To do
Going line by line through the entries below, note each one with "label", then report how many there are and nothing else.

┄┄┄┄┄┄┄┄┄┄┄┄┄┄┄┄┄┄┄┄

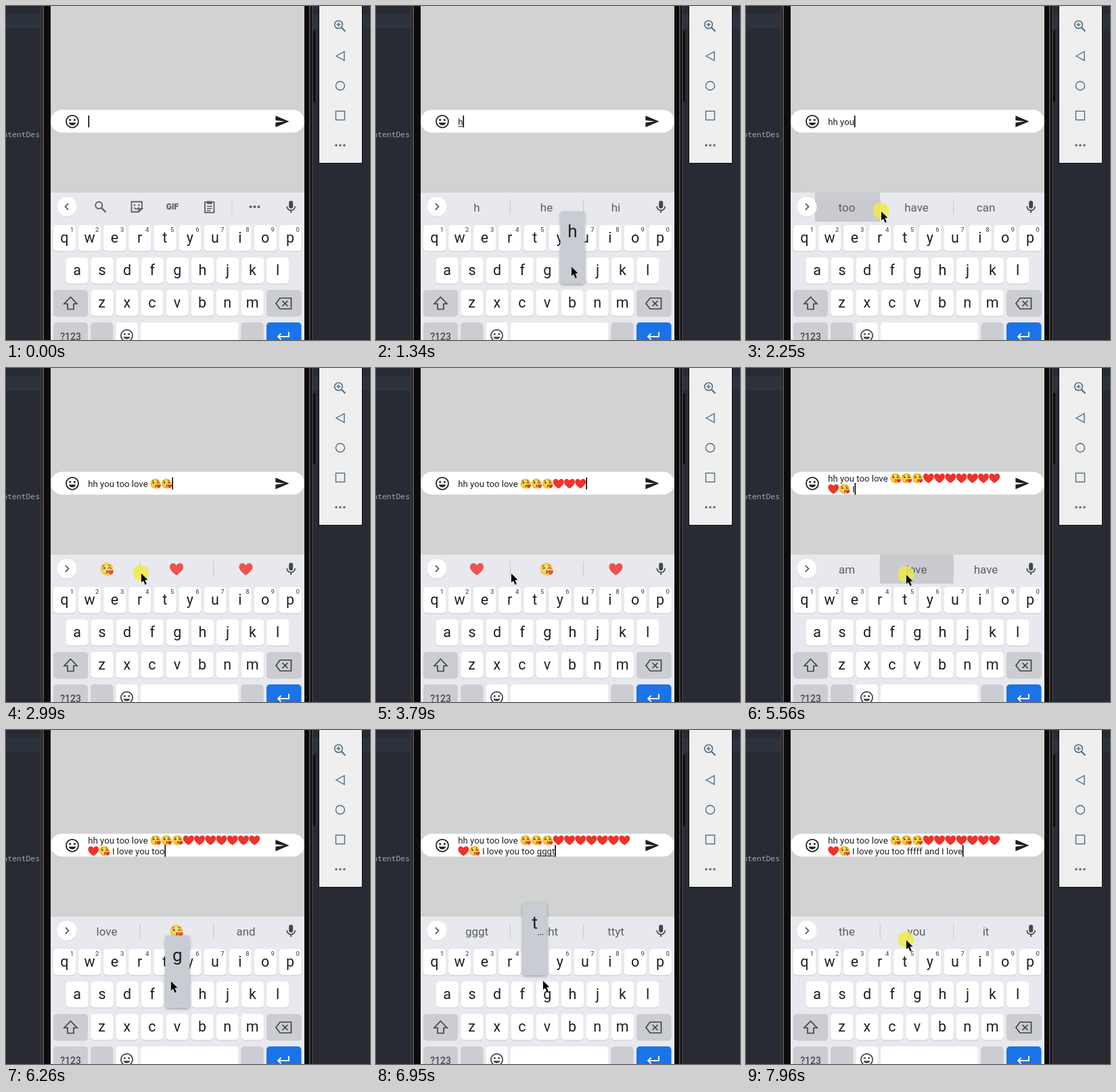
These frames come from a looping animation (538x494 px, 8 s). An HTML page with a canvas:

```html
<!DOCTYPE html>
<html lang="en">
<head>
<meta charset="utf-8">
<title>Emoji keyboard</title>
<style>
html, body { margin: 0; width: 100%; height: 100%; overflow: hidden; background: #282c34; }
canvas { display: block; width: 538px; height: 494px; }
</style>
</head>
<body>
<canvas id="stage" width="538" height="494"></canvas>
<script>
const c = document.getElementById('stage').getContext('2d');
const LOOP = 8000, FONT = 'Roboto, sans-serif';
const INK = '#1f1f1f', GREY = '#5b5e63', KEY = '#fff', DIM = '#cbcdd3', PANEL = '#e8e9ee';

// K = kissing face, H = heart; composing text is underlined and replaced by the next step
const steps = [
  { at: 0, add: '' },
  { at: 1170, add: 'h', key: 'h', composing: true, tips: ['h', 'he', 'hi'] },
  { at: 1370, add: 'hh', key: 'h', composing: true, tips: ['hh', 'hhh', 'hi'] },
  { at: 1460, add: 'hh', tips: ['you', 'I', 'the'] },
  { at: 2010, add: ' you', slot: 0, tips: ['too', 'have', 'can'] },
  { at: 2300, add: ' too', slot: 0, tips: ['love', 'K', 'and'] },
  { at: 2490, add: ' love', slot: 0, tips: ['K', 'you', 'H'] },
  { at: 2710, add: ' K', slot: 0, tips: ['K', 'H', 'H'] },
  { at: 2920, add: 'K', slot: 0, tips: ['K', 'H', 'H'] },
  { at: 3120, add: 'K', slot: 0, tips: ['H', 'K', 'H'] },
  ...[3310, 3490, 3670, 3900, 4110, 4320, 4570].map(at => ({ at, add: 'H', slot: 0, tips: ['H', 'K', 'H'] })),
  { at: 4780, add: '\nH', slot: 0, tips: ['H', 'K', 'H'] },
  { at: 5220, add: 'K', slot: 1, tips: ['H', 'I', 'H'] },
  { at: 5410, add: ' I', slot: 1, tips: ['am', 'love', 'have'] },
  { at: 5580, add: ' love', slot: 1, tips: ['the', 'you', 'it'] },
  { at: 5760, add: ' you', slot: 1, tips: ['K', 'too', 'and'] },
  { at: 5930, add: ' too', slot: 1, tips: ['love', 'K', 'and'] },
  { at: 6310, add: ' g', key: 'g', composing: true, tips: ['g', 'good', 'get'] },
  { at: 6470, add: ' gg', key: 'g', composing: true, tips: ['gg', 'good', 'ggg'] },
  { at: 6630, add: ' ggg', key: 'g', composing: true, tips: ['ggg', 'good', 'gggg'] },
  { at: 6940, add: ' gggt', key: 't', hold: 130, composing: true, tips: ['gggt', 'right', 'ttyt'] },
  { at: 7280, add: ' fffff', slot: 1, tips: ['the', 'and', 'K'] },
  { at: 7480, add: ' and', slot: 1, tips: ['the', 'I', 'you'] },
  { at: 7690, add: ' I', slot: 1, tips: ['am', 'love', 'have'] },
  { at: 7900, add: ' love', slot: 1, tips: ['the', 'you', 'it'] }
];
let typed = '';
for (const s of steps) {
  s.base = typed;
  if (!s.composing) typed += s.add;
}

const mousePath = [
  [240, 461, 475], [480, 403, 467], [700, 355, 425], [1000, 289, 386], [1480, 289, 386],
  [1880, 200, 304], [4960, 200, 304], [5130, 237, 306], [5970, 237, 306], [6130, 244, 372],
  [6680, 244, 372], [6850, 247, 371], [7060, 247, 371], [7220, 237, 311], [8000, 237, 311]
];

const slots = [[102, 96, 149], [198, 108.5, 252], [307, 94, 354.5]];
const rows = [['qwertyuiop', 70, 324], ['asdfghjkl', 88.6, 372], ['zxcvbnm', 125.3, 420]];
const PITCH = 37.08;
const keyAt = {};
for (const [letters, x, y] of rows)
  [...letters].forEach((ch, i) => { keyAt[ch] = { x: x + i * PITCH, y }; });

function rect(x, y, w, h, color) {
  c.fillStyle = color;
  c.fillRect(x, y, w, h);
}
function round(x, y, w, h, r, color) {
  c.beginPath();
  c.roundRect(x, y, w, h, r);
  c.fillStyle = color;
  c.fill();
}
function disc(x, y, r, color) {
  c.beginPath();
  c.arc(x, y, r, 0, 7);
  c.fillStyle = color;
  c.fill();
}
function ring(x, y, r, color, w) {
  c.beginPath();
  c.arc(x, y, r, 0, 7);
  c.strokeStyle = color;
  c.lineWidth = w;
  c.stroke();
}
function line(points, color, w, closed) {
  c.beginPath();
  points.forEach(([x, y]) => c.lineTo(x, y));
  if (closed) c.closePath();
  c.strokeStyle = color;
  c.lineWidth = w;
  c.stroke();
}
function poly(points, color) {
  c.beginPath();
  points.forEach(([x, y]) => c.lineTo(x, y));
  c.fillStyle = color;
  c.fill();
}
function label(str, x, y, font, color, align = 'center') {
  c.font = font + ' ' + FONT;
  c.textAlign = align;
  c.fillStyle = color;
  c.fillText(str, x, y);
}
function dots(x, y, gap, r, color) {
  for (let i = -1; i < 2; i++) disc(x + i * gap, y, r, color);
}

function smiley(x, y, r, color) {
  ring(x, y, r, color, r * 0.2);
  disc(x - r * 0.37, y - r * 0.25, r * 0.17, color);
  disc(x + r * 0.37, y - r * 0.25, r * 0.17, color);
  c.beginPath();
  c.ellipse(x, y + r * 0.2, r * 0.56, r * 0.42, 0, 0, Math.PI);
  c.fill();
}
function heart(x, y, w) {
  c.save();
  c.translate(x, y);
  c.scale(w / 16, w / 16);
  c.beginPath();
  c.moveTo(0, 7.2);
  c.bezierCurveTo(-4, 4.5, -8, 1, -8, -2.6);
  c.bezierCurveTo(-8, -7.6, -2, -8.6, 0, -4.2);
  c.bezierCurveTo(2, -8.6, 8, -7.6, 8, -2.6);
  c.bezierCurveTo(8, 1, 4, 4.5, 0, 7.2);
  c.fillStyle = '#f0322a';
  c.fill();
  c.restore();
}
function kiss(x, y, w) {
  c.save();
  c.translate(x, y);
  c.scale(w / 16, w / 16);
  const g = c.createRadialGradient(0, -1, 2, 0, 0, 8);
  g.addColorStop(0, '#fddc55');
  g.addColorStop(1, '#f6b52f');
  disc(0, 0, 7.6, g);
  const brown = '#5a3a1c';
  c.lineCap = 'round';
  line([[-5, -3.6], [-3.4, -4.6]], brown, 0.9);
  line([[2, -4.6], [4, -4]], brown, 0.9);
  disc(-3, -1.4, 1.3, brown);
  line([[1.8, -1], [3.4, -2], [5, -0.8]], brown, 1.1);
  line([[-0.4, 1.6], [1, 2.4], [0, 3.2], [1, 4], [-0.4, 4.8]], brown, 1);
  c.lineCap = 'butt';
  heart(4.8, 4, 6.4);
  c.restore();
}
const emoji = { K: kiss, H: heart };

function desktop() {
  rect(0, 0, 538, 494, '#282b34');
  rect(0, 12, 538, 21, '#2c333d');
  c.font = '11.4px "Noto Sans Mono", "DejaVu Sans Mono", monospace';
  c.textAlign = 'right';
  c.fillStyle = '#a2abb8';
  c.fillText('ntentDes', 50, 194);
  rect(51, 0, 15, 494, '#0c0b0c');
  rect(51, 0, 2, 494, '#3b3a3e');
  rect(54, 0, 2, 494, '#5a5352');
  rect(441, 0, 13, 494, '#0c0b0c');
  rect(448, 0, 2, 494, '#4f4948');
  rect(452, 0, 2, 494, '#3b3a3e');
  rect(454, 37, 3, 105, '#0c0c0e');
  rect(462, 0, 65, 233, '#0d0d10');
  rect(463, 0, 63, 232, '#efefef');

  const slate = '#516d80';
  ring(491.5, 27.5, 5.8, slate, 1.6);
  line([[488.5, 27.5], [494.5, 27.5]], slate, 1.5);
  line([[491.5, 24.5], [491.5, 30.5]], slate, 1.5);
  line([[496, 32], [501.5, 37.5]], slate, 2.2);
  line([[488, 74], [500, 67.5], [500, 80.5]], slate, 1.4, true);
  ring(494, 118, 6.5, slate, 1.4);
  c.strokeRect(487.5, 155.5, 13, 13);
  dots(494, 206, 6, 1.8, slate);
}

function drawKey(x, y, w, color) {
  round(x, y + 1, w, 38.5, 5, '#c6c8ce');
  round(x, y, w, 38.5, 5, color);
}

function keyboard() {
  rect(66, 276, 375, 218, PANEL);
  for (const [letters, x0, y] of rows) {
    [...letters].forEach((ch, i) => {
      const x = x0 + i * PITCH;
      drawKey(x, y, 33, KEY);
      label(ch, x + 16.4, y + 26, '21.5px', INK);
      if (y === 324) label((i + 1) % 10, x + 27.5, y + 10, '500 9.5px', GREY);
    });
  }
  drawKey(70, 420, 51, DIM);
  drawKey(385, 420, 51.5, DIM);
  drawKey(70, 468, 51, DIM);
  drawKey(125.3, 468, 33, DIM);
  drawKey(162.4, 468, 32.5, KEY);
  drawKey(199, 468, 144.5, KEY);
  drawKey(347.5, 468, 33, DIM);
  drawKey(385, 468, 51.5, '#1a73e8');

  const dark = '#3f4246';
  line([[95.5, 430.5], [105, 440.5], [100, 440.5], [100, 448.5], [91, 448.5], [91, 440.5], [86, 440.5]], dark, 1.7, true);
  line([[399, 440], [405, 432], [421.5, 432], [421.5, 448], [405, 448]], dark, 1.7, true);
  line([[408.5, 436], [416.5, 444]], dark, 1.7);
  line([[416.5, 436], [408.5, 444]], dark, 1.7);
  label('?123', 95.5, 493.5, '500 14px', '#45484d');
  smiley(178.5, 487.5, 8.6, dark);
  line([[418, 482], [418, 489], [402, 489]], '#fff', 1.8);
  line([[406.5, 484.5], [402, 489], [406.5, 493.5]], '#fff', 1.8);
}

function mic() {
  const dark = '#44474b';
  round(418.2, 288, 6, 11.5, 3, dark);
  c.beginPath();
  c.arc(421.2, 296.3, 6, 0, Math.PI);
  c.strokeStyle = dark;
  c.lineWidth = 1.7;
  c.stroke();
  line([[421.2, 302], [421.2, 306]], dark, 1.8);
}

function chevron(dir) {
  disc(90, 297.6, 14.6, '#d4d6da');
  disc(90, 296.8, 14.5, '#fff');
  line([[90 - 2.2 * dir, 292], [90 + 2.5 * dir, 296.8], [90 - 2.2 * dir, 301.6]], '#505357', 1.7);
}

function tools() {
  chevron(-1);
  ring(137.3, 294.8, 5, GREY, 1.9);
  line([[141, 298.5], [147.5, 305]], GREY, 2.3);
  line([[201, 300], [201, 289.5], [185.5, 289.5], [185.5, 304.5], [196, 304.5], [201, 300], [196.5, 300], [196, 304.5]], GREY, 1.8);
  disc(190, 294.5, 1.3, GREY);
  disc(196.5, 294.5, 1.3, GREY);
  c.beginPath();
  c.arc(193, 296.8, 3.6, 0.2, 2.9);
  c.stroke();
  label('GIF', 246, 300.8, '900 12px', GREY);
  c.strokeStyle = GREY;
  c.lineWidth = 1.8;
  c.strokeRect(294, 290, 13.5, 15.5);
  rect(297, 288.5, 7.5, 4.5, GREY);
  for (const y of [295.5, 298.8, 302]) rect(297, y, y > 300 ? 5 : 7.5, 1.5, GREY);
  rect(333.5, 286, 1, 22, '#cdcfd4');
  dots(367.5, 297, 6, 2, GREY);
}

function tips(step, next, t) {
  if (next && next.slot !== undefined && t > next.at - 90) {
    const [x, w] = slots[next.slot];
    rect(x, 276, w, 43, '#cacbd1');
  }
  chevron(1);
  rect(197.7, 286, 1, 22, '#c3c5ca');
  rect(306.3, 286, 1, 22, '#c3c5ca');
  step.tips.forEach((tip, i) => {
    const x = slots[i][2];
    if (emoji[tip]) {
      c.globalAlpha = 0.82;
      emoji[tip](x, 297.5, 20);
      c.globalAlpha = 1;
    } else label(tip, x, 303.5, '17px', GREY);
  });
}

function message(step, t) {
  round(66, 153.5, 375, 33.7, 16.8, '#fff');
  smiley(98, 170.8, 9, INK);
  poly([[398.4, 162.3], [418.5, 170.8], [398.4, 179.3], [398.4, 172.6], [412, 170.8], [398.4, 169]], INK);

  const str = step.base + step.add;
  const start = step.base.length + (step.add[0] === ' ' ? 1 : 0);
  let x = 121.2, y = str.includes('\n') ? 168 : 176, mark = x, run = '';
  c.font = '13.2px ' + FONT;
  c.textAlign = 'left';
  const flush = () => {
    c.fillStyle = INK;
    c.fillText(run, x, y);
    x += c.measureText(run).width;
    run = '';
  };
  [...str].forEach((ch, i) => {
    if (i === start) { flush(); mark = x; }
    if (ch === '\n') { flush(); x = 121.2; y += 16; }
    else if (emoji[ch]) { flush(); emoji[ch](x + 8.1, y - 5, 16); x += 16.25; }
    else run += ch;
  });
  flush();
  if (step.composing) rect(mark, y + 1.7, x - mark, 1, INK);
  if ((t - step.at) % 1000 < 500) rect(x + (str ? 0 : 0.3), y - 14, 1.6, 17.5, '#000');
}

function popup(t) {
  const s = steps.find(s => s.key && t > s.at - 65 && t < s.at + (s.hold || 60));
  if (!s) return;
  const { x, y } = keyAt[s.key];
  c.save();
  c.shadowColor = 'rgba(0,0,0,.3)';
  c.shadowBlur = 4;
  c.shadowOffsetY = 1.5;
  round(x - 1.5, y - 68, 36, 107, 4, '#c9ccd3');
  c.restore();
  label(s.key, x + 16.4, y - 30.5, '26px', INK);
  if (s.key === 't') dots(x + 25, y - 21.5, 3, 0.8, INK);
}

function mouse(t) {
  if (t < mousePath[0][0]) return;
  const i = Math.max(1, mousePath.findIndex(p => p[0] > t));
  const [t0, x0, y0] = mousePath[i - 1], [t1, x1, y1] = mousePath[i];
  const u = (t - t0) / (t1 - t0), e = u * u * (3 - 2 * u);
  const x = x0 + (x1 - x0) * e, y = y0 + (y1 - y0) * e;
  if (steps.some(s => (s.slot !== undefined || s.key) && t > s.at - 90 && t < s.at + (s.slot === undefined ? -70 : 100)))
    disc(x - 0.5, y - 1, 12, 'rgba(240,236,70,.82)');
  const arrow = [[0, 0], [0, 13.2], [3, 10.5], [5.6, 16.4], [7.8, 15.4], [5.3, 9.6], [9.4, 9.3]];
  poly(arrow.map(([dx, dy]) => [x + dx, y + dy]), '#000');
}

function draw(t) {
  let n = steps.findIndex(s => s.at > t);
  if (n < 0) n = steps.length;
  const step = steps[n - 1], next = steps[n];
  desktop();
  rect(66, 0, 375, 276, '#d1d3d2');
  message(step, t);
  keyboard();
  if (step.tips) tips(step, next, t);
  else tools();
  mic();
  popup(t);
  mouse(t);
}

const begin = performance.now();
function tick() {
  draw((performance.now() - begin) % LOOP);
  requestAnimationFrame(tick);
}
tick();
</script>
</body>
</html>
```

┄┄┄┄┄┄┄┄┄┄┄┄┄┄┄┄┄┄┄┄

Output of the exercise
7